Saved entries
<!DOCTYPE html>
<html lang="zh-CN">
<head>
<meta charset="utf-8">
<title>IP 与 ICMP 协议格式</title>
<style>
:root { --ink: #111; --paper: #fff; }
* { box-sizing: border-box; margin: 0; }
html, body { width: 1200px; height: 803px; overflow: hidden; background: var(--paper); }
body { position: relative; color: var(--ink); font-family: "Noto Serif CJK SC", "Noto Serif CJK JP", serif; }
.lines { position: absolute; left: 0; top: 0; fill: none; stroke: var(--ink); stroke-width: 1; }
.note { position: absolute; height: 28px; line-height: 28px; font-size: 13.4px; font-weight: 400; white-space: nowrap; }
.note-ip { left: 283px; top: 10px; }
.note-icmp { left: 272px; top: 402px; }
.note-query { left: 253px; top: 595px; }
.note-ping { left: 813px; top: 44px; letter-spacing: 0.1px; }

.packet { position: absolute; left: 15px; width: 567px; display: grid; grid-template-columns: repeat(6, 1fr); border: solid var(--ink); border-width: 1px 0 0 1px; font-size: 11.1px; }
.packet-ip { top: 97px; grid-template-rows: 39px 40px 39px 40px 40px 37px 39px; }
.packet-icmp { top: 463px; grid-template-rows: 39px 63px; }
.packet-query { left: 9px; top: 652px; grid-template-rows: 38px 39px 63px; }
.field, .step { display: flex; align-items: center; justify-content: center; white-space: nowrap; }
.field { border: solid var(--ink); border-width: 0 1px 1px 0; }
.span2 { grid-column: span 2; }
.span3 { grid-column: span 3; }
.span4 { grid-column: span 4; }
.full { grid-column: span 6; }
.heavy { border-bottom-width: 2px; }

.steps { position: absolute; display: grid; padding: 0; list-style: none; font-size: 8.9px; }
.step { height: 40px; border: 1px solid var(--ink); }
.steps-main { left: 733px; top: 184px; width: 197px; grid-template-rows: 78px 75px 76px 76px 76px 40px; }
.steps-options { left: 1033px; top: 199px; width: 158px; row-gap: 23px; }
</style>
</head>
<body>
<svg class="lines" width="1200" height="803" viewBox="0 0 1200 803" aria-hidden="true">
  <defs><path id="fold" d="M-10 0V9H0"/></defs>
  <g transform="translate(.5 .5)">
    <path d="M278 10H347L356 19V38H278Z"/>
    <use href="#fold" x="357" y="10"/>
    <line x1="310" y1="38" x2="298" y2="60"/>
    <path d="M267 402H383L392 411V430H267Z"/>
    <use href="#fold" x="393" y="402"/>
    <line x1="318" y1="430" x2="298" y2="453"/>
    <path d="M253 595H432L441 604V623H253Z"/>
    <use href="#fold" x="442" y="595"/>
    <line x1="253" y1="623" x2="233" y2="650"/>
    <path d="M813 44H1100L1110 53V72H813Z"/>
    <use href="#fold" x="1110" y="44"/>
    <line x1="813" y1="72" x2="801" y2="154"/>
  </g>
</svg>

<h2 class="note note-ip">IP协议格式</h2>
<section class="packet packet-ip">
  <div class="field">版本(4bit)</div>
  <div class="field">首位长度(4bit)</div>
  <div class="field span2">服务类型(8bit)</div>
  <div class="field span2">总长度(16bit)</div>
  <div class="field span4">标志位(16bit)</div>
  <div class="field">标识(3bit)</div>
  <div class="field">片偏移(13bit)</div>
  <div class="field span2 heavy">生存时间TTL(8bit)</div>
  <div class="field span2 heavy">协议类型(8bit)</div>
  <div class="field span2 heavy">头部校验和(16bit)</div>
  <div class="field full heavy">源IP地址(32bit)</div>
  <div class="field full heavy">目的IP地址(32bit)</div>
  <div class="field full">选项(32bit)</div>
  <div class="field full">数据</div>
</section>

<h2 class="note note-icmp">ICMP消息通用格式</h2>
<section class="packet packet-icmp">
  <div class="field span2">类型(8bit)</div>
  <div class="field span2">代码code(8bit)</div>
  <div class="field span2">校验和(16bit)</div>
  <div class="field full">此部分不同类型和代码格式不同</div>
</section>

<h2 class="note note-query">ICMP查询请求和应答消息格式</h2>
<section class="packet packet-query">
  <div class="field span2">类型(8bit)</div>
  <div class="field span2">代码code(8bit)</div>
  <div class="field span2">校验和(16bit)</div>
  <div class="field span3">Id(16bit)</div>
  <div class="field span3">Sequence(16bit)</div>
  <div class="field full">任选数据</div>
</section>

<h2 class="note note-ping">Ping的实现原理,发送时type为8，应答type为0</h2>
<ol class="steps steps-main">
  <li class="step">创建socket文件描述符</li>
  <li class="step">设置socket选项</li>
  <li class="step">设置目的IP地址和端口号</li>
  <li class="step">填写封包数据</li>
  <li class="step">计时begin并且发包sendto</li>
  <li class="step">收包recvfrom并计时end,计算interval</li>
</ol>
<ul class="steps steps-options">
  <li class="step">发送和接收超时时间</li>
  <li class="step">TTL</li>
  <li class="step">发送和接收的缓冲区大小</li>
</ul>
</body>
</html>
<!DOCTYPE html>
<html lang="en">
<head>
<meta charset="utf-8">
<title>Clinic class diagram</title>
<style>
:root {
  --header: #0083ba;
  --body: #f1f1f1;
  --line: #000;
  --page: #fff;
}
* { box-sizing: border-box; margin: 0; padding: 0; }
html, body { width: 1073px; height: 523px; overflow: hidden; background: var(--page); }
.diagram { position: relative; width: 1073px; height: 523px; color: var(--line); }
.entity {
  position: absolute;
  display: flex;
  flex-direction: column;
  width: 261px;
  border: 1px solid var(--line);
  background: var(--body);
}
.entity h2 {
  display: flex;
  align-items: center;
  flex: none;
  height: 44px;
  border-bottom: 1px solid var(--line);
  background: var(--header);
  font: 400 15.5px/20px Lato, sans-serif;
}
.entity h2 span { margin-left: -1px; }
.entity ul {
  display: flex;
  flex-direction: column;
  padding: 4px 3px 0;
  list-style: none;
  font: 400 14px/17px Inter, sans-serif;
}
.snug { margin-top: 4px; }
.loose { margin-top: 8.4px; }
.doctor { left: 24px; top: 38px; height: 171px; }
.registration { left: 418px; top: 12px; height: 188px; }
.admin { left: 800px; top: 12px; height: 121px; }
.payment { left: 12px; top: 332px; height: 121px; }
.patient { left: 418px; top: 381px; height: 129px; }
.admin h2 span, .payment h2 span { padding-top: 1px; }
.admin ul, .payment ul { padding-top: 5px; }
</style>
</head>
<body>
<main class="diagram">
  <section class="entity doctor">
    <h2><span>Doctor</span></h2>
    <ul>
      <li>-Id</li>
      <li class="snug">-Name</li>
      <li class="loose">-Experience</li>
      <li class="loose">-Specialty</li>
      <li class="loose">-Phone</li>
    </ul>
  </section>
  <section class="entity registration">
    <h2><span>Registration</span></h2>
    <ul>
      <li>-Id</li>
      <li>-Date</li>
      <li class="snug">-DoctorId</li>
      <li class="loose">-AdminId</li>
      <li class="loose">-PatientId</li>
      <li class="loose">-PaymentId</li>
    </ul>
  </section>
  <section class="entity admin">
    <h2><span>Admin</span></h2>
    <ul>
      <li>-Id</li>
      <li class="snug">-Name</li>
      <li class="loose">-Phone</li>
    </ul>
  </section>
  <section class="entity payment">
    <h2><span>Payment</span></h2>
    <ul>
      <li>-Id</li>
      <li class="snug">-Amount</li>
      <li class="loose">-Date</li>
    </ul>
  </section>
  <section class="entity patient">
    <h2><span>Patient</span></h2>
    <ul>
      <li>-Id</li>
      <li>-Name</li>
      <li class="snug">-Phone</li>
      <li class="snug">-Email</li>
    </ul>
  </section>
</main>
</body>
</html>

* Task details *
Whenever a line in the data holds "width", copy that line.

* Result of this task *
html, body { width: 1200px; height: 803px; overflow: hidden; background: var(--paper); }
.lines { position: absolute; left: 0; top: 0; fill: none; stroke: var(--ink); stroke-width: 1; }
.packet { position: absolute; left: 15px; width: 567px; display: grid; grid-template-columns: repeat(6, 1fr); border: solid var(--ink); border-width: 1px 0 0 1px; font-size: 11.1px; }
.field { border: solid var(--ink); border-width: 0 1px 1px 0; }
.heavy { border-bottom-width: 2px; }
.steps-main { left: 733px; top: 184px; width: 197px; grid-template-rows: 78px 75px 76px 76px 76px 40px; }
.steps-options { left: 1033px; top: 199px; width: 158px; row-gap: 23px; }
<svg class="lines" width="1200" height="803" viewBox="0 0 1200 803" aria-hidden="true">
html, body { width: 1073px; height: 523px; overflow: hidden; background: var(--page); }
.diagram { position: relative; width: 1073px; height: 523px; color: var(--line); }
  width: 261px;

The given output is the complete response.